Germany has a modern banking sector, but is often considered “over-banked,” as evidenced by
ongoing consolidation and low profit margins.
The country’s so-called “three-pillar” banking
system is made up of private commercial banks, cooperative banks, and the public banks
(savings banks, or Sparkassen, and the regional state-owned banks, or Landesbanken). The
private bank sector is dominated by Deutsche Bank and Commerzbank, accounting for 24% and
7.6% of all bank assets respectively (2012 figures). In efforts to raise capital ratios in advance of
new international guidelines (the Basel III agreement), both banks continue to shrink the size of
their balance sheets. Commerzbank received €18 billion in financial assistance from the federal
government in 2009, which gave the government a 25% stake in the bank (now reduced to 17%).
Germany’s regional state-owned banks were among the hardest hit by the crisis and continue to

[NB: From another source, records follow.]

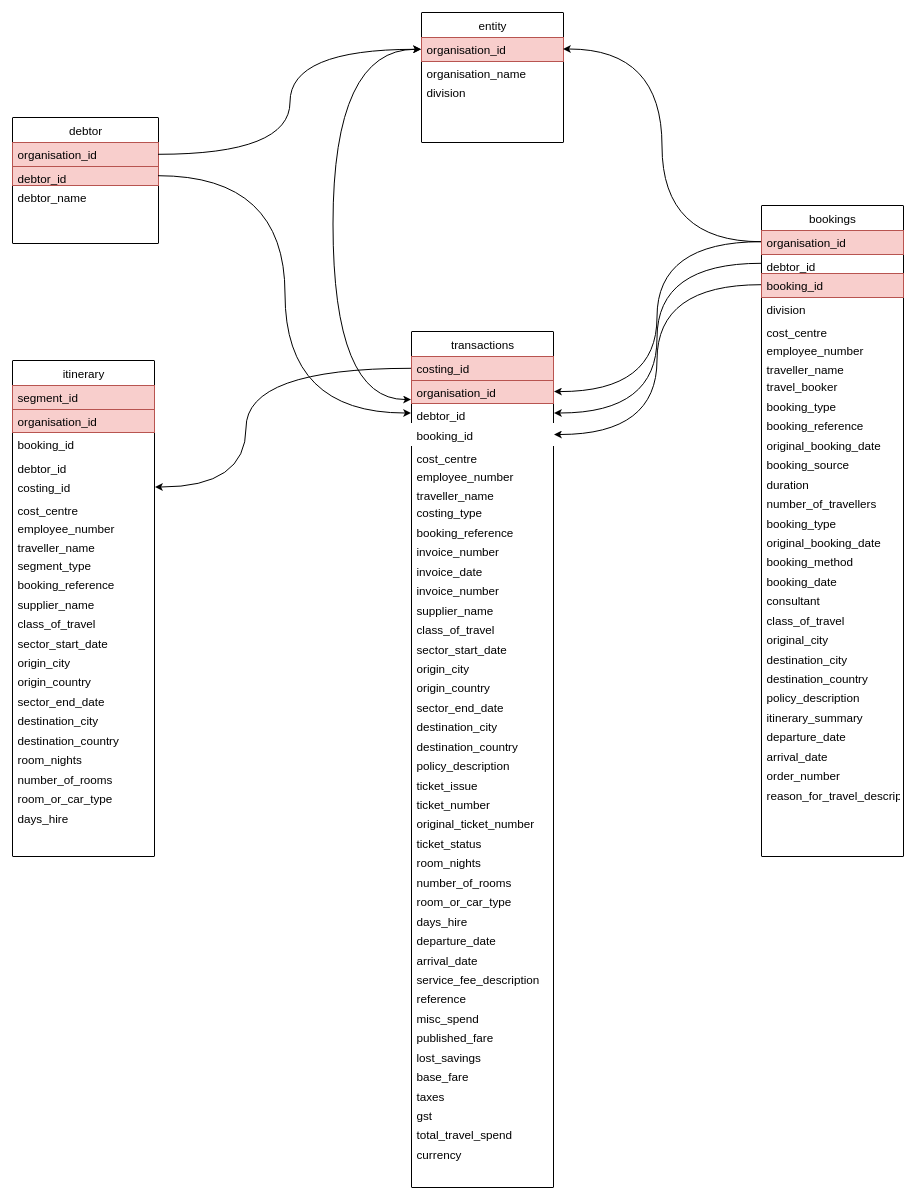
<!DOCTYPE html>
<html lang="en">
<head>
<meta charset="utf-8">
<title>Travel data entity diagram</title>
<style>
:root { --ink: #000; --paper: #fff; --key-fill: #f8cecc; --key-line: #b85450; --tall: 23.4px; --row: 19.45px; --short: 17.5px; }
* { box-sizing: border-box; margin: 0; padding: 0; }
html, body { width: 916px; height: 1200px; overflow: hidden; background: var(--paper); }
.diagram { position: relative; width: 916px; height: 1200px; overflow: hidden; color: var(--ink); font: 11.7px/14px "Liberation Sans", Arial, sans-serif; }
.table { position: absolute; width: 143px; border: 1px solid var(--ink); border-radius: 1px; background: var(--paper); }
.entity { left: 421px; top: 12px; height: 131px; }
.debtor { left: 12px; top: 117px; width: 147px; height: 127px; }
.itinerary { left: 12px; top: 360px; height: 497px; }
.transactions { left: 411px; top: 331px; height: 857px; }
.bookings { left: 761px; top: 205px; height: 652px; }
h2 { height: 24.4px; font: inherit; line-height: 25px; text-align: center; }
ul { list-style: none; display: flex; flex-direction: column; }
li { flex: none; height: var(--row); padding: 6px 3px 0 4.5px; white-space: nowrap; }
.tall { height: var(--tall); }
.short { height: var(--short); }
.key { position: relative; height: calc(var(--row) + 1px); margin: 0 -1px -1px; padding-top: 5px; border: 1px solid var(--key-line); background: var(--key-fill); }
.key.tall { height: calc(var(--tall) + 1px); }
.open { margin: 0 -1px; padding-left: 5.5px; background: var(--paper); }
.cut { padding-right: 0; margin-right: 3px; overflow: hidden; }
.links { position: absolute; left: 0; top: 0; }
.links path { fill: none; stroke: var(--ink); stroke-width: 1; }
.links marker path { fill: var(--ink); stroke: none; }
</style>
</head>
<body>
<main class="diagram">
  <section class="table entity">
    <h2>entity</h2>
    <ul>
      <li class="key tall">organisation_id</li>
      <li>organisation_name</li>
      <li>division</li>
    </ul>
  </section>

  <section class="table debtor">
    <h2>debtor</h2>
    <ul>
      <li class="key tall">organisation_id</li>
      <li class="key">debtor_id</li>
      <li>debtor_name</li>
    </ul>
  </section>

  <section class="table itinerary">
    <h2>itinerary</h2>
    <ul>
      <li class="key tall">segment_id</li>
      <li class="key tall">organisation_id</li>
      <li class="tall">booking_id</li>
      <li>debtor_id</li>
      <li class="tall">costing_id</li>
      <li class="short">cost_centre</li>
      <li>employee_number</li>
      <li class="short">traveller_name</li>
      <li>segment_type</li>
      <li>booking_reference</li>
      <li>supplier_name</li>
      <li>class_of_travel</li>
      <li>sector_start_date</li>
      <li>origin_city</li>
      <li>origin_country</li>
      <li>sector_end_date</li>
      <li>destination_city</li>
      <li>destination_country</li>
      <li>room_nights</li>
      <li>number_of_rooms</li>
      <li>room_or_car_type</li>
      <li>days_hire</li>
    </ul>
  </section>

  <section class="table transactions">
    <h2>transactions</h2>
    <ul>
      <li class="key tall">costing_id</li>
      <li class="key tall">organisation_id</li>
      <li>debtor_id</li>
      <li class="tall open">booking_id</li>
      <li class="short">cost_centre</li>
      <li>employee_number</li>
      <li class="short">traveller_name</li>
      <li>costing_type</li>
      <li>booking_reference</li>
      <li>invoice_number</li>
      <li>invoice_date</li>
      <li>invoice_number</li>
      <li>supplier_name</li>
      <li>class_of_travel</li>
      <li>sector_start_date</li>
      <li>origin_city</li>
      <li>origin_country</li>
      <li>sector_end_date</li>
      <li>destination_city</li>
      <li>destination_country</li>
      <li>policy_description</li>
      <li>ticket_issue</li>
      <li>ticket_number</li>
      <li>original_ticket_number</li>
      <li>ticket_status</li>
      <li>room_nights</li>
      <li>number_of_rooms</li>
      <li>room_or_car_type</li>
      <li>days_hire</li>
      <li>departure_date</li>
      <li>arrival_date</li>
      <li>service_fee_description</li>
      <li>reference</li>
      <li>misc_spend</li>
      <li>published_fare</li>
      <li>lost_savings</li>
      <li>base_fare</li>
      <li>taxes</li>
      <li>gst</li>
      <li>total_travel_spend</li>
      <li>currency</li>
    </ul>
  </section>

  <section class="table bookings">
    <h2>bookings</h2>
    <ul>
      <li class="key tall">organisation_id</li>
      <li>debtor_id</li>
      <li class="key tall">booking_id</li>
      <li class="tall">division</li>
      <li class="short">cost_centre</li>
      <li>employee_number</li>
      <li class="short">traveller_name</li>
      <li>travel_booker</li>
      <li>booking_type</li>
      <li>booking_reference</li>
      <li>original_booking_date</li>
      <li>booking_source</li>
      <li>duration</li>
      <li>number_of_travellers</li>
      <li>booking_type</li>
      <li>original_booking_date</li>
      <li>booking_method</li>
      <li>booking_date</li>
      <li>consultant</li>
      <li>class_of_travel</li>
      <li>original_city</li>
      <li>destination_city</li>
      <li>destination_country</li>
      <li>policy_description</li>
      <li>itinerary_summary</li>
      <li>departure_date</li>
      <li>arrival_date</li>
      <li>order_number</li>
      <li class="cut">reason_for_travel_description</li>
    </ul>
  </section>

  <svg class="links" width="916" height="1200" viewBox="0 0 916 1200" aria-hidden="true">
    <defs>
      <marker id="arrow" markerUnits="userSpaceOnUse" markerWidth="8" markerHeight="8" refX="2" refY="4" orient="auto-start-reverse">
        <path d="M8 4L0 8L2 4L0 0Z"/>
      </marker>
    </defs>
    <g marker-end="url(#arrow)">
      <path d="M158 154.3Q290 154.3 290 102Q290 49.3 415 49.3" marker-end="url(#arrow)"/>
      <path d="M158 175.7Q285 175.7 285 294Q285 413 405 413" marker-end="url(#arrow)"/>
      <path d="M415 49.3Q333 49.3 333 224Q333 399.5 405 399.5" marker-start="url(#arrow)" marker-end="url(#arrow)"/>
      <path d="M761 241.7Q662 241.7 662 146Q662 49 569 49" marker-end="url(#arrow)"/>
      <path d="M761 241.7Q657 241.7 657 317Q657 391.6 560 391.6" marker-end="url(#arrow)"/>
      <path d="M761 263.3Q657 263.3 657 338Q657 413 560 413" marker-end="url(#arrow)"/>
      <path d="M761 284.7Q657 284.7 657 360Q657 434.5 560 434.5" marker-end="url(#arrow)"/>
      <path d="M411 368.3Q246 368.3 246 428Q246 487 161 487" marker-end="url(#arrow)"/>
    </g>
  </svg>
</main>
</body>
</html>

face major challenges to their business models. The federal government is currently in the
process of winding down several so-called “bad banks” composed of toxic assets of failed banks
WestLB and Hypo Real Estate.